* **Exercise aim**
Your answer should hold every line of the records below that contains the string "height".

* **Study material**
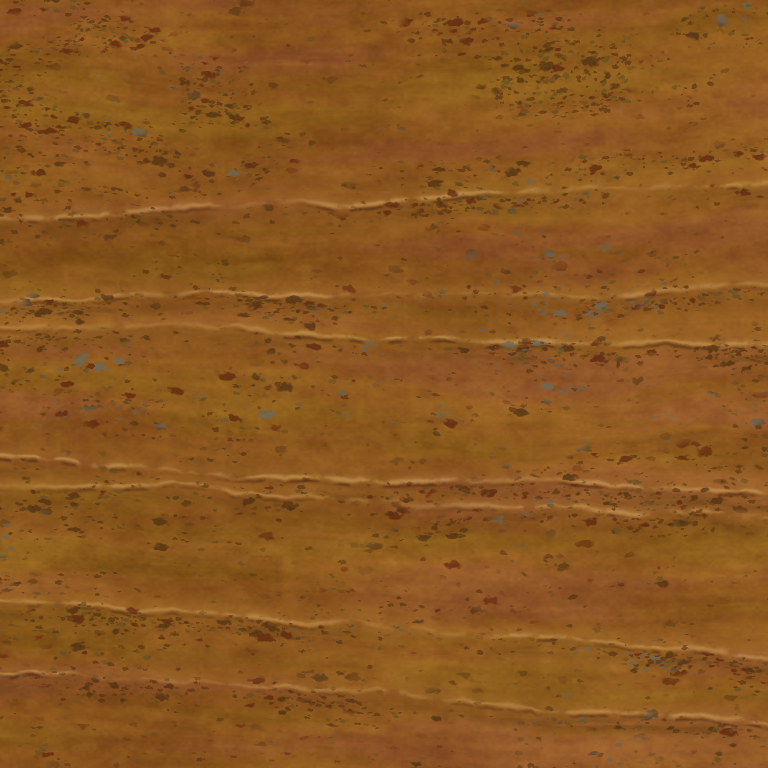
A three.js fragment shader for this texture:

```glsl
// Walnut travertine: warped horizontal strata of brown and ochre stone,
// crossed by ragged pale veins with porous dark bands beside them.
// Strata come from stretched fbm, veins from a loop, pits from cell noise.
varying vec2 vUv;

float hash(vec2 p) {
  return fract(sin(dot(p, vec2(127.1, 311.7))) * 43758.5453);
}

float noise(vec2 p) {
  vec2 i = floor(p), f = fract(p);
  f = f * f * (3.0 - 2.0 * f);
  return mix(mix(hash(i), hash(i + vec2(1.0, 0.0)), f.x),
             mix(hash(i + vec2(0.0, 1.0)), hash(i + 1.0), f.x), f.y);
}

float fbm(vec2 p) {
  float sum = 0.0, amp = 0.533;
  for (int i = 0; i < 4; i++) {
    sum += amp * noise(p);
    p = p * 2.03 + vec2(17.3, 9.1);
    amp *= 0.5;
  }
  return sum;
}

// Ragged pits scattered one per cell: x is coverage, y a random id.
vec2 pits(vec2 p, float density) {
  vec2 cell = floor(p), f = fract(p), pit = vec2(0.0);
  float ragged = 0.4 * (noise(p * 3.1) - 0.5);
  for (int y = -1; y <= 1; y++) {
    for (int x = -1; x <= 1; x++) {
      vec2 o = vec2(float(x), float(y));
      vec2 c = cell + o;
      vec2 centre = o + vec2(hash(c + 3.7), hash(c + 8.2));
      float size = hash(c + 15.4);
      float radius = 0.15 + 0.4 * size * size;
      float dist = length((f - centre) * vec2(0.7, 1.1)) + ragged;
      float cover = (1.0 - smoothstep(radius - 0.15, radius + 0.12, dist))
                  * smoothstep(-0.06, 0.06, density - hash(c + 21.9));
      if (cover > pit.x) pit = vec2(cover, hash(c + 33.1));
    }
  }
  return pit;
}

void main() {
  vec2 p = vUv;

  // Strata follow a gentle tilt and a shared waviness
  float wave = 0.05 * (fbm(p * vec2(3.0, 4.0)) - 0.5)
             + 0.012 * (fbm(p * vec2(14.0, 18.0) + 5.0) - 0.5);
  vec2 s = vec2(p.x, p.y + wave + 0.04 * p.x * (1.0 - 1.6 * p.y));
  float layers = fbm(s * vec2(1.8, 21.0));
  float threads = fbm(s * vec2(9.0, 95.0) + 40.0);
  float clouds = fbm(s * vec2(5.0, 8.0) + 11.0);
  float mottle = fbm(p * vec2(45.0, 60.0) + 23.0);
  float grain = noise(p * vec2(210.0, 240.0));

  float tone = 0.46 + 0.75 * (layers - 0.5) + 0.6 * (clouds - 0.5)
             + 0.42 * (threads - 0.5) + 0.5 * (mottle - 0.5) + 0.16 * (grain - 0.5);
  vec3 color = mix(vec3(0.47, 0.265, 0.085), vec3(0.65, 0.43, 0.16), clamp(tone, -0.1, 1.1));

  // Rosy and olive tints drift along the layers
  float tint = fbm(s * vec2(3.0, 26.0) + 70.0);
  color += vec3(0.01, -0.006, 0.035) * smoothstep(0.52, 0.72, tint);
  color += vec3(-0.015, 0.012, -0.015) * smoothstep(0.48, 0.28, tint);

  // Veins: a thin pale crest, a soft halo above, a porous band below
  float crest = 0.0, halo = 0.0, porous = 0.0, seam = 0.0;
  for (int i = 0; i < 7; i++) {
    float k = float(i);
    float height = 0.1 + 0.107 * k - 0.04 * sin(2.6 * k)
                 + mix(-0.07, 0.05, k * k / 36.0) * (p.x - 0.5);
    float wander = 0.035 * (fbm(vec2(p.x * 4.0, k * 7.3)) - 0.5)
                 + 0.012 * (fbm(vec2(p.x * 22.0, k * 5.1 + 3.0)) - 0.5)
                 + 0.004 * (mottle - 0.5);
    float d = p.y - height - wander;
    float along = smoothstep(0.25, 0.65, fbm(vec2(p.x * 6.0, k * 3.7 + 50.0)));
    float width = 0.0018 + 0.0025 * noise(vec2(p.x * 30.0, k * 9.0));
    crest = max(crest, (0.3 + 0.7 * along) * exp(-d * d / (width * width)));
    halo = max(halo, exp(-abs(d - 0.006) / 0.011));
    float below = (d + 0.016) / 0.011;
    porous = max(porous, (0.3 + 0.7 * along) * exp(-below * below));
    float under = (d + 0.006) / 0.0025;
    seam = max(seam, along * exp(-under * under));
  }
  color = mix(color, vec3(0.65, 0.43, 0.18), 0.35 * halo);
  color = mix(color, vec3(0.40, 0.24, 0.08), porous * smoothstep(0.35, 0.75, threads) * 0.6);
  color = mix(color, vec3(0.33, 0.17, 0.07), seam * smoothstep(0.4, 0.65, mottle) * 0.7);
  color = mix(color, vec3(0.76, 0.57, 0.32), crest * smoothstep(0.15, 0.6, mottle) * 0.75);

  // Pits crowd the porous bands and the upper part of the slab
  float patches = smoothstep(0.42, 0.68, fbm(s * vec2(7.0, 22.0) + 90.0));
  float upper = smoothstep(0.74, 0.84, p.y);
  float density = 0.03 + 0.5 * porous * (0.3 + patches) + patches * (0.14 + 0.3 * upper);
  vec2 large = pits(s * vec2(75.0, 95.0), density * 0.65);
  vec2 small = pits(s * vec2(150.0, 175.0) + 31.0, density);

  // Most pits are brown or rusty, a few clusters hold blue grey mineral
  float mineral = smoothstep(0.5, 0.64, fbm(p * vec2(6.0, 13.0) + 130.0) + 0.12 * upper * p.x);
  vec3 largeColor = mix(vec3(0.31, 0.19, 0.07), vec3(0.37, 0.15, 0.06), step(0.6, large.y));
  largeColor = mix(largeColor, vec3(0.41, 0.41, 0.36), mineral * step(large.y, 0.4));
  vec3 smallColor = mix(vec3(0.33, 0.20, 0.07), vec3(0.38, 0.30, 0.13), step(0.65, small.y));
  smallColor = mix(smallColor, vec3(0.40, 0.39, 0.34), mineral * step(small.y, 0.3));
  color = mix(color, largeColor, 0.75 * large.x);
  color = mix(color, smallColor, 0.65 * small.x);

  gl_FragColor = vec4(color, 1.0);
}
```
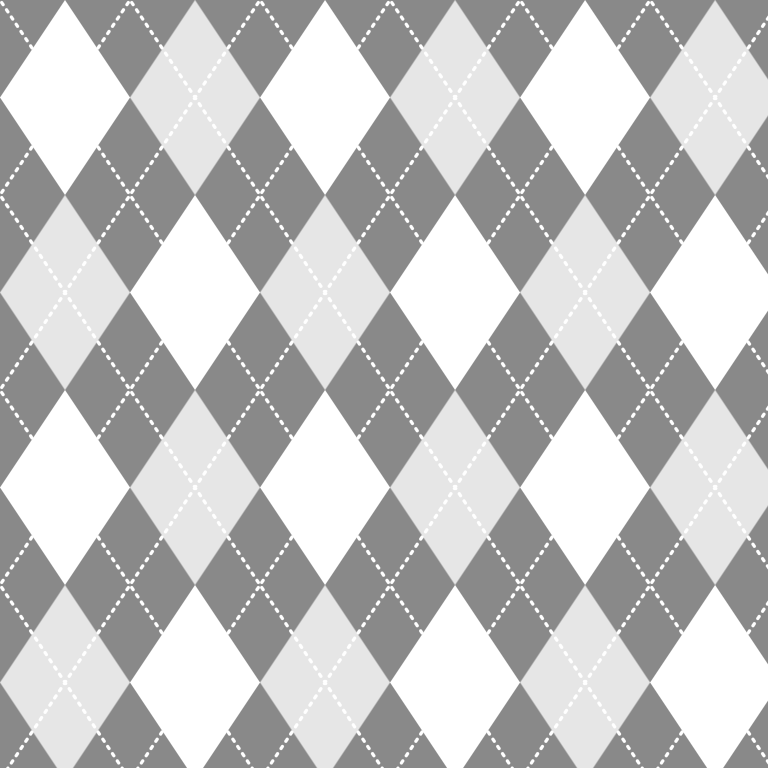
This pattern is drawn by a WebGL 2 fragment shader. Its source:

```glsl
#version 300 es
precision highp float;
// Argyle: a grid of touching diamonds, alternately white and pale grey, on mid grey.
// Dashed white stitches follow both diagonals of every cell; each dash is a
// capsule distance repeated along the diagonal, lost where the diamond is white.
uniform vec2 u_resolution;
out vec4 fragColor;

// Distance to a row of round-ended dashes through the origin, one centred there
float stitchDistance(vec2 point, vec2 direction, float spacing) {
    float along = dot(point, direction);
    float across = dot(point, vec2(-direction.y, direction.x));
    along -= spacing * round(along / spacing);
    return length(vec2(max(abs(along) - 0.0016, 0.0), across)) - 0.0021;
}

// Coverage of a shape from its signed distance
float cover(float dist, float softness) {
    return 1.0 - smoothstep(-softness, softness, dist);
}

void main() {
    vec2 uv = gl_FragCoord.xy / u_resolution;
    float pixel = 1.0 / min(u_resolution.x, u_resolution.y);

    // Cells counted from the top left corner
    vec2 cellSize = vec2(0.1693, 0.2539);
    vec2 grid = vec2(uv.x, 1.0 - uv.y) / cellSize;
    vec2 cell = floor(grid);
    vec2 local = fract(grid) - 0.5;
    float isPale = mod(cell.x + cell.y, 2.0);

    // Diamond filling the cell; pale ones have a slightly softer rim
    float diamond = (abs(local.x) + abs(local.y) - 0.5) / length(1.0 / cellSize);
    vec3 diamondColor = mix(vec3(1.0), vec3(0.9), isPale);
    float rim = pixel * mix(0.7, 1.0, isPale);
    vec3 color = mix(vec3(0.537), diamondColor, cover(diamond, rim));

    // Stitches: 27 dashes per diagonal, a dash at the centre and a gap at the corners
    vec2 point = local * cellSize;
    vec2 diagonal = normalize(cellSize);
    float spacing = length(cellSize) / 27.0;
    float stitch = min(stitchDistance(point, diagonal, spacing),
                       stitchDistance(point, diagonal * vec2(1.0, -1.0), spacing));
    color = mix(color, vec3(1.0), cover(stitch, 0.7 * pixel));

    fragColor = vec4(color, 1.0);
}
```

* **Exercise solution**
    float height = 0.1 + 0.107 * k - 0.04 * sin(2.6 * k)
    float d = p.y - height - wander;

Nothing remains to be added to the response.